However, before we get too excited, it’s worth bearing in mind that the key word in the above paragraph is ‘nascent’, for a recent report by IDG has suggested that those on the front line of product development have only just started transitioning their business models that support smart, connected products.
Chambers is right - the IoT represents a massive opportunity, but it isn’t without its challenges. Here’s what we believe to be the five most prevalent:
The IDG report revealed that, while IT managers who had zero experience of IoT didn’t expect their deadlines to be impacted by smart machines, the reality was rather different.
Over half of those surveyed struggled to meet deadlines once such technology was in place. However, this is inevitable given the seismic change IoT represents. With the introduction of more conservative timelines and sound engineering practices, this particular challenge can be eased.
Leading tech research firm Gartner believes there will be twenty-six billion IoT units in operation by 2020, creating some unique challenges for data centres; most notably, the process of dealing with the sheer volume of data generated by IoT technology.
The respondents to IDG’s survey mirrored these concerns. However, organisations can prepare for this particular challenge by better planning for storage management, data mining, privacy concerns and the hardware required to make Big Data digestible.
Encouragingly, just a third of the IDG survey respondents were concerned about the IoT’s impact on business processes, but the fact that organisations will need to expand their plans to accommodate automation and tracking software is unavoidable.
A particular concern was expressed by manufacturers that compete on a global scale. Such organisations often have many disparate and remote divisions, some of which work within areas that suffer from poor telecommunications infrastructure. As a result, concerns over the effect mass adoption of the IoT will have on communication are rife.
Smart devices rely on solid connectivity, and if it’s either unreliable or hard to come by in certain locations, the business will suffer overall as a result. This is a substantive challenge, because modern manufacturers rely on effective data exchange and actuation.
A relatively small percentage of the IDG survey respondents noted the challenge faced in building out partnerships. But this is actually rather encouraging, because the IoT relies on the forging of new relationships, be they with software developers, transmitters or service fulfilment firms.
This is a revolution that demands strategic partnerships.

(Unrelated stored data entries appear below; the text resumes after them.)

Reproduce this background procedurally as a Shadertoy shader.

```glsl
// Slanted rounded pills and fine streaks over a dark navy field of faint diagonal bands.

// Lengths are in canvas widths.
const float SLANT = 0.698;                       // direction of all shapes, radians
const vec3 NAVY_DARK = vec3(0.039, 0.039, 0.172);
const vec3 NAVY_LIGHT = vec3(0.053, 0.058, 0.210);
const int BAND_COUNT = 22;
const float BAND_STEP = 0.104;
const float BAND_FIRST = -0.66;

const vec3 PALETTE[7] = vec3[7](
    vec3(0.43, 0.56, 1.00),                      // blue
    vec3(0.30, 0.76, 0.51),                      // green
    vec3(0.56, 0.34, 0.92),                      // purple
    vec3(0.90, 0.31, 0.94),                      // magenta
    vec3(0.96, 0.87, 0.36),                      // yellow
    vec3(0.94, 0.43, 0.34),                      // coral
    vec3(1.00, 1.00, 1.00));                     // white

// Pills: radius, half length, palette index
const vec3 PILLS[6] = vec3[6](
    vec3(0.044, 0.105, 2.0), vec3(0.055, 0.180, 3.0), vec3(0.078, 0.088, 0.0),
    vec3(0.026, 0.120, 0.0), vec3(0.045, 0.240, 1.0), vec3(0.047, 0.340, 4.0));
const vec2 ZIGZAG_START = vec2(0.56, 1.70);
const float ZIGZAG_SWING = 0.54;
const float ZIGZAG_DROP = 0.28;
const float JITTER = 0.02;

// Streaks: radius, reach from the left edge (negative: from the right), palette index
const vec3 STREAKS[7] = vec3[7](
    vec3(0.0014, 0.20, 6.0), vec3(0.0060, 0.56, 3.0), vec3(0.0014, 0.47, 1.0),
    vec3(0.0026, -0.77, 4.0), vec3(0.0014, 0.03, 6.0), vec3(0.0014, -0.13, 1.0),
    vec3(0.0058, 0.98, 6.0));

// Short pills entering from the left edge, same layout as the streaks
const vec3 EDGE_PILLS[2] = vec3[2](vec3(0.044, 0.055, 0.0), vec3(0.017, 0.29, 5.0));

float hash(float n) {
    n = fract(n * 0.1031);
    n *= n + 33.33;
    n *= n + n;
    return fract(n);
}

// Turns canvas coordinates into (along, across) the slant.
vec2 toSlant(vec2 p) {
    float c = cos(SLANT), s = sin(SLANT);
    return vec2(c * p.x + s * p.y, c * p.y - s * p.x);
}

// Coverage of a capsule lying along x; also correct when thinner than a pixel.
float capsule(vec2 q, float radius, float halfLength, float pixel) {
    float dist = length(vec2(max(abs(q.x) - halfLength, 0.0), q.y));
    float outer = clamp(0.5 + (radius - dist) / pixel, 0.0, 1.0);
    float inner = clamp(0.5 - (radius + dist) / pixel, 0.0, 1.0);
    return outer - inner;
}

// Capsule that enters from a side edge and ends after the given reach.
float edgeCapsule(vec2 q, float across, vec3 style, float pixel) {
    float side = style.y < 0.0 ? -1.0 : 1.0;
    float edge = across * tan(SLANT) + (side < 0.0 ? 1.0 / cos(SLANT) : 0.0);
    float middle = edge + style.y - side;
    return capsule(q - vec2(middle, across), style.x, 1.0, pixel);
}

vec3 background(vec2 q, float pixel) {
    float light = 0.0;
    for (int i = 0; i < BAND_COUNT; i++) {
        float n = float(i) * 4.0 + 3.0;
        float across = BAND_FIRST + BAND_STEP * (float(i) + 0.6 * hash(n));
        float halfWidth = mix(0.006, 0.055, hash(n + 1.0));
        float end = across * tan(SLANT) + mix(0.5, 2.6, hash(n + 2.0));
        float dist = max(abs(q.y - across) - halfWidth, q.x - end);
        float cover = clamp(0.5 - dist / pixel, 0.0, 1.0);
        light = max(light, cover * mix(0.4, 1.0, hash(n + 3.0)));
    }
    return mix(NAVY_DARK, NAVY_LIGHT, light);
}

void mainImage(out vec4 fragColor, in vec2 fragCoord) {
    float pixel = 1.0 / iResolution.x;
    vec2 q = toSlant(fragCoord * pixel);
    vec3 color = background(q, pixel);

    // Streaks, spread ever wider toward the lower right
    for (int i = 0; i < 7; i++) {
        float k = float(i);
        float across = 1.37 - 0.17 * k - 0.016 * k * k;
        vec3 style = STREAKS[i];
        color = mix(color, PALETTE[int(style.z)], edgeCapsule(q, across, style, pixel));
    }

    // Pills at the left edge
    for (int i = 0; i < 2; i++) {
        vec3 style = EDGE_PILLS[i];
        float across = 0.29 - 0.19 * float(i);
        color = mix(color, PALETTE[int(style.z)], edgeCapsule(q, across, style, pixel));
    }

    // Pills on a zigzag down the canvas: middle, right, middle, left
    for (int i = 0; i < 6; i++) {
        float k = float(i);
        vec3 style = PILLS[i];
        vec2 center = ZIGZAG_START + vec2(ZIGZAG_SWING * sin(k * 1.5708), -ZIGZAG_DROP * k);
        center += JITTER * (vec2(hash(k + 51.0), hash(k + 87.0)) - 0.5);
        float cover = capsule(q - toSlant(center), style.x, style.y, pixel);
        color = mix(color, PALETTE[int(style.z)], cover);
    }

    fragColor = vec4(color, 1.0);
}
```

The Internet of Things will bring with it many challenges, but at least they’re recognised by manufacturers. A positive, proactive mindset is all that’s required to take advantage of this rapidly advancing, exciting new era.